The study appears to give credence to US legislation that bans young people from drinking until they are 21 – although Morean conceded that setting legal limits did not necessarily stave off early drinking.
The minimum age for buying alcohol in the UK is 18, although a child can drink between the age of 5 and 17 at home with a guardian's permission.
In 2009, the UK’s Chief Medical Officer warned that children under 15 should not drink alcohol and claimed that as many as a third of 11 to 15-year-olds on a typical weekend drank.
Morean said: "The best way to prevent heavy drinking and the experience of alcohol-related problems is to prevent alcohol use.
"Therefore, our first recommendation would be to delay the onset of any alcohol use as long as possible. However, despite valiant prevention efforts, the average American adolescent has his or her first alcoholic drink between the ages of 14 and 15 years."
She and co-author Harriet de Wit, a professor of neuroscience, believe that full and frank discussion with young people about drinking and its dangers is the only way to limit overindulgence.
"It is important to speak to children and adolescents openly about the dangers of heavy drinking and provide them with correct information, for example, 'how many drinks does an average male/female need to drink to exceed the legal level for intoxication?" said Morean.
They also recommend better alcohol prevention and intervention efforts to target younger teenagers who begin drinking in high school, or secondary school.
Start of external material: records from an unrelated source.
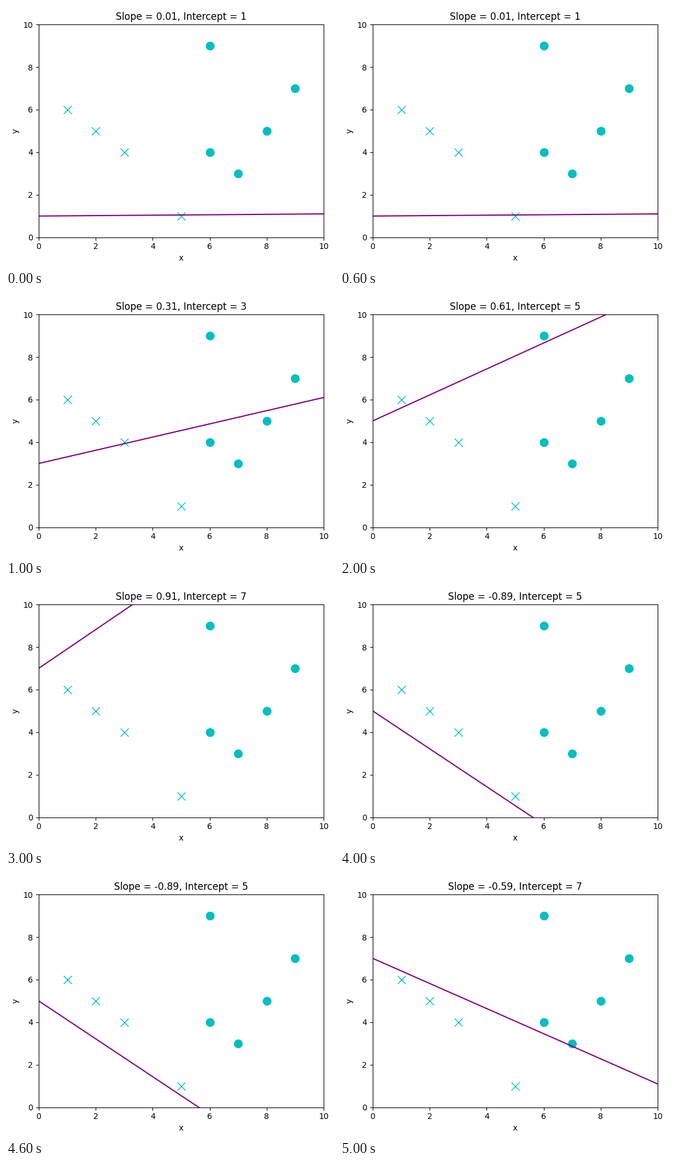
A matplotlib script that plays this animation: 571x455 px, repeating every 6000 ms.

```python
import matplotlib.pyplot as plt
from matplotlib.animation import FuncAnimation

W, H, DPI = 571, 455, 100
AX_W, AX_H = 496, 369.6
PAD = 10  # pixels between the labels and the edge of the stage

crosses = [(1, 6), (2, 5), (3, 4), (5, 1)]
dots = [(6, 4), (7, 3), (8, 5), (9, 7), (6, 9)]

fig = plt.figure(figsize=(W / DPI, H / DPI), dpi=DPI, facecolor="white")


def place(left, bottom):
    return [left / W, bottom / H, AX_W / W, AX_H / H]


left, bottom = 57, 52.8
ax = fig.add_axes(place(left, bottom))
ax.plot(*zip(*crosses), "cx", markersize=10)
ax.plot(*zip(*dots), "co", markersize=10)
line, = ax.plot([0, 10], [0, 0], color="purple", linewidth=1.5)
ax.set(xlim=(0, 10), ylim=(0, 10), xlabel="x", ylabel="y")


def update(i):
    # two runs of rising slope and intercept
    step = i if i < 4 else i - 7
    slope = 0.01 + 0.3 * step
    intercept = 1 + 2 * (i if i < 4 else i - 2)
    line.set_ydata([intercept, intercept + 10 * slope])
    ax.set_title(f"Slope = {slope:.2f}, Intercept = {intercept}")
    return line,


# shift the axes so the labels sit exactly PAD pixels from the left and bottom
update(0)
fig.canvas.draw()
box = fig.get_tightbbox(fig.canvas.get_renderer())
ax.set_position(place(left + PAD - box.x0 * DPI, bottom + PAD - box.y0 * DPI))

anim = FuncAnimation(fig, update, frames=6, interval=1000,
                     init_func=lambda: update(0), repeat=True, repeat_delay=0)
plt.show()
```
The study did find that other factors played a part, such as an impulsive personality and a family history of alcoholism.